Work task
Search the records for the string "grain" and copy every line where it turns up.

Supplied material: Begin

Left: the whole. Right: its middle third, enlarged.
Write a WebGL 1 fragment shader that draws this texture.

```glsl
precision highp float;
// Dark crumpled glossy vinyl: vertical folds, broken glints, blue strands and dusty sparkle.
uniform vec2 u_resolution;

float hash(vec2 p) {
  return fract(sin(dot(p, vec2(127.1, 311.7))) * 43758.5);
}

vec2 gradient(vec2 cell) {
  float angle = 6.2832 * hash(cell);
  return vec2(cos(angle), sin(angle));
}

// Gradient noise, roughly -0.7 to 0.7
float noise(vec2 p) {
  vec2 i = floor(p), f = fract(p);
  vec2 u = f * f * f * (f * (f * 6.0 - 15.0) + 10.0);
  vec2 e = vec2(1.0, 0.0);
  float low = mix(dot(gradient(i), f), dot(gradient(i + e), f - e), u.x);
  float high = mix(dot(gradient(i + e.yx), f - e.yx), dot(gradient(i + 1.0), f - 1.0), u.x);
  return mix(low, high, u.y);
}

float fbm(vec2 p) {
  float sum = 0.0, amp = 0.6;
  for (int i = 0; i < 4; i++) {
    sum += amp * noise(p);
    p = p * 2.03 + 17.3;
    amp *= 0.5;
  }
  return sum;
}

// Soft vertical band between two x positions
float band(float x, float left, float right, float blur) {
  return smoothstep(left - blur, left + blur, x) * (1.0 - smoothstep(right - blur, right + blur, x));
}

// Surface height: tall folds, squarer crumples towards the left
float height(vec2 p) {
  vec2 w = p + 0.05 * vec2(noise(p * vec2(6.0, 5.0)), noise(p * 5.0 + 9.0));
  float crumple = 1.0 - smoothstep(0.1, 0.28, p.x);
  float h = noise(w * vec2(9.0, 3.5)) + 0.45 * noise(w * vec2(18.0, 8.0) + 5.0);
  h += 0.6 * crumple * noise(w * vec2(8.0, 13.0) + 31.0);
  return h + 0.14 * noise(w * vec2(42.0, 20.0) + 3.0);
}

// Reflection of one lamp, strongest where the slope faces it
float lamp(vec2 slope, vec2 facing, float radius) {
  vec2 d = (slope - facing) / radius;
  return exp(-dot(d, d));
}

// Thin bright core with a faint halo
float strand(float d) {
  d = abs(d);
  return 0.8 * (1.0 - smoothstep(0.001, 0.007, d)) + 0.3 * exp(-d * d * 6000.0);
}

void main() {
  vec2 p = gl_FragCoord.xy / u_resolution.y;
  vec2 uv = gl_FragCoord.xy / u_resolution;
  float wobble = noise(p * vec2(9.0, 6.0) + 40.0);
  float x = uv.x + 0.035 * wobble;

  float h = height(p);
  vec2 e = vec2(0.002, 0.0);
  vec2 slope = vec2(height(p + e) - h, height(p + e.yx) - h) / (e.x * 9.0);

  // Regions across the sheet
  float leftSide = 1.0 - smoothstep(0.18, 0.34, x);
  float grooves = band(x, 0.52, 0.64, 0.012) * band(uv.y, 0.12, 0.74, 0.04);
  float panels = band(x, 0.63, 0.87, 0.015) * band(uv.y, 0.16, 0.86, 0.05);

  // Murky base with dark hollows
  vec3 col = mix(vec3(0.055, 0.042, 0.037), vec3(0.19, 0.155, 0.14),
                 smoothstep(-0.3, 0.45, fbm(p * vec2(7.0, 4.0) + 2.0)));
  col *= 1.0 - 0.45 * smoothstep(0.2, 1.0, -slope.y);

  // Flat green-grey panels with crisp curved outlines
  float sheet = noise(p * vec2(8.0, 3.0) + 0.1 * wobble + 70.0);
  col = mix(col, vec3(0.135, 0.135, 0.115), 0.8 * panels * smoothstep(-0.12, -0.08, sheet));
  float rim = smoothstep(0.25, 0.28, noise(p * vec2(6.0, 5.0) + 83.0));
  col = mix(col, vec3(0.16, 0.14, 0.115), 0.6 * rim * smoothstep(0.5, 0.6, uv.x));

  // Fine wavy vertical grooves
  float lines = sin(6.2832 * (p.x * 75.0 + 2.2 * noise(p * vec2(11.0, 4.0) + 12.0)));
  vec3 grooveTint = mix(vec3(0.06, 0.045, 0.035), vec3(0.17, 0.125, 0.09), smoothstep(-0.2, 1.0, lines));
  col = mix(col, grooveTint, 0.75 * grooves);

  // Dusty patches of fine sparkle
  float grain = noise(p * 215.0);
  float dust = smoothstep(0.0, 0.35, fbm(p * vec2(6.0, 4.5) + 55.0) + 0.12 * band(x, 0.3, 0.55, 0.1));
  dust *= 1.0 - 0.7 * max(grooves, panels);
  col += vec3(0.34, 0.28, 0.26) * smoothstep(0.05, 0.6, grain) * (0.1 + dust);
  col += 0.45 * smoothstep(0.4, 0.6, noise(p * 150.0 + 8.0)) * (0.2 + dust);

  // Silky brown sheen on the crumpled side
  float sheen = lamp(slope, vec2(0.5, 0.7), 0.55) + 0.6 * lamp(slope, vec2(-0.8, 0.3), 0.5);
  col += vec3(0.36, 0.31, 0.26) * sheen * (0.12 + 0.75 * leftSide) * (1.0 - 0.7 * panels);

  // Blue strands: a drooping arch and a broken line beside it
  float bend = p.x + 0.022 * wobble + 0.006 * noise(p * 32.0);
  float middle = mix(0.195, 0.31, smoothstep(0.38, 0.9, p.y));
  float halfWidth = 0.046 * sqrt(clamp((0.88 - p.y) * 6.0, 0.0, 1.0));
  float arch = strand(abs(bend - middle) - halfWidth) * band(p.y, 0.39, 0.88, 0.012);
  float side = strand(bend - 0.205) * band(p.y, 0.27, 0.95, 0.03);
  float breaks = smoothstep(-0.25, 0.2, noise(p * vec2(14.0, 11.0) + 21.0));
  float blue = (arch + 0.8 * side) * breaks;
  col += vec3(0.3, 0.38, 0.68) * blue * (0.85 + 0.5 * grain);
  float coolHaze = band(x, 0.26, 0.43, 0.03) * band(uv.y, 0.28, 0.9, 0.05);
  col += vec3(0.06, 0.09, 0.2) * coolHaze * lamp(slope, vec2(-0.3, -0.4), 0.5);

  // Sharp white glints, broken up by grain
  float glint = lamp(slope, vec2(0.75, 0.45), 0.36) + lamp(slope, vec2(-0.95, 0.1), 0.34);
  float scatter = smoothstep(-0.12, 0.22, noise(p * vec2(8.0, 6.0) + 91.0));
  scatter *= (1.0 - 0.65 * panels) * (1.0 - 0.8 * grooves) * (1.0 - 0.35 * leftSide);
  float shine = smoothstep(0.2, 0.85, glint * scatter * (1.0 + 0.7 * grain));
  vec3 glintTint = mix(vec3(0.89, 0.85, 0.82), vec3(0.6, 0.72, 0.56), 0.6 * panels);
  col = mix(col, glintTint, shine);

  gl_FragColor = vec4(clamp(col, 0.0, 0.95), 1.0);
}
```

Supplied material: End
Supplied material: Begin

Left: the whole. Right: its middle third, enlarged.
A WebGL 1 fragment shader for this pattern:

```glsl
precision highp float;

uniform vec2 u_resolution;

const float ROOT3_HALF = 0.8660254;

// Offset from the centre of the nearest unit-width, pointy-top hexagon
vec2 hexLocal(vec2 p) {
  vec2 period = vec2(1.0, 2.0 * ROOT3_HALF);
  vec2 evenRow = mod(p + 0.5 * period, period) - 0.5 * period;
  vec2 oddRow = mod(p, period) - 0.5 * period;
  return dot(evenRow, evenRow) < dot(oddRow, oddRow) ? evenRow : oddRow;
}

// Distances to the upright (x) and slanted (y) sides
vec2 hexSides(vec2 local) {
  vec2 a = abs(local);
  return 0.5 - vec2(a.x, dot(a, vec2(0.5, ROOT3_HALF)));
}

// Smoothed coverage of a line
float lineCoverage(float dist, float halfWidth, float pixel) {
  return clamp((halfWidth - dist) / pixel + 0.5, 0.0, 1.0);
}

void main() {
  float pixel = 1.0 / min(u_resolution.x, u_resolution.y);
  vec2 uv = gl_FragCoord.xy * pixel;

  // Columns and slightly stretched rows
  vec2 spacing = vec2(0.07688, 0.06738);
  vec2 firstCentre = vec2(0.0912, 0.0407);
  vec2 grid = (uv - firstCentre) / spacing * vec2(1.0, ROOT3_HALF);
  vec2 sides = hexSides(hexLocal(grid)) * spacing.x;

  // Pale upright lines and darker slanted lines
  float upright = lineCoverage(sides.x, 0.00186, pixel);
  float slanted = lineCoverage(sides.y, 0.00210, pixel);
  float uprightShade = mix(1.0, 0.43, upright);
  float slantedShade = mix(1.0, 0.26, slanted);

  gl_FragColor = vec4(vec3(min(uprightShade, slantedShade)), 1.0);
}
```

Supplied material: End

Result
  float grain = noise(p * 215.0);
  col += vec3(0.34, 0.28, 0.26) * smoothstep(0.05, 0.6, grain) * (0.1 + dust);
  col += vec3(0.3, 0.38, 0.68) * blue * (0.85 + 0.5 * grain);
  // Sharp white glints, broken up by grain
  float shine = smoothstep(0.2, 0.85, glint * scatter * (1.0 + 0.7 * grain));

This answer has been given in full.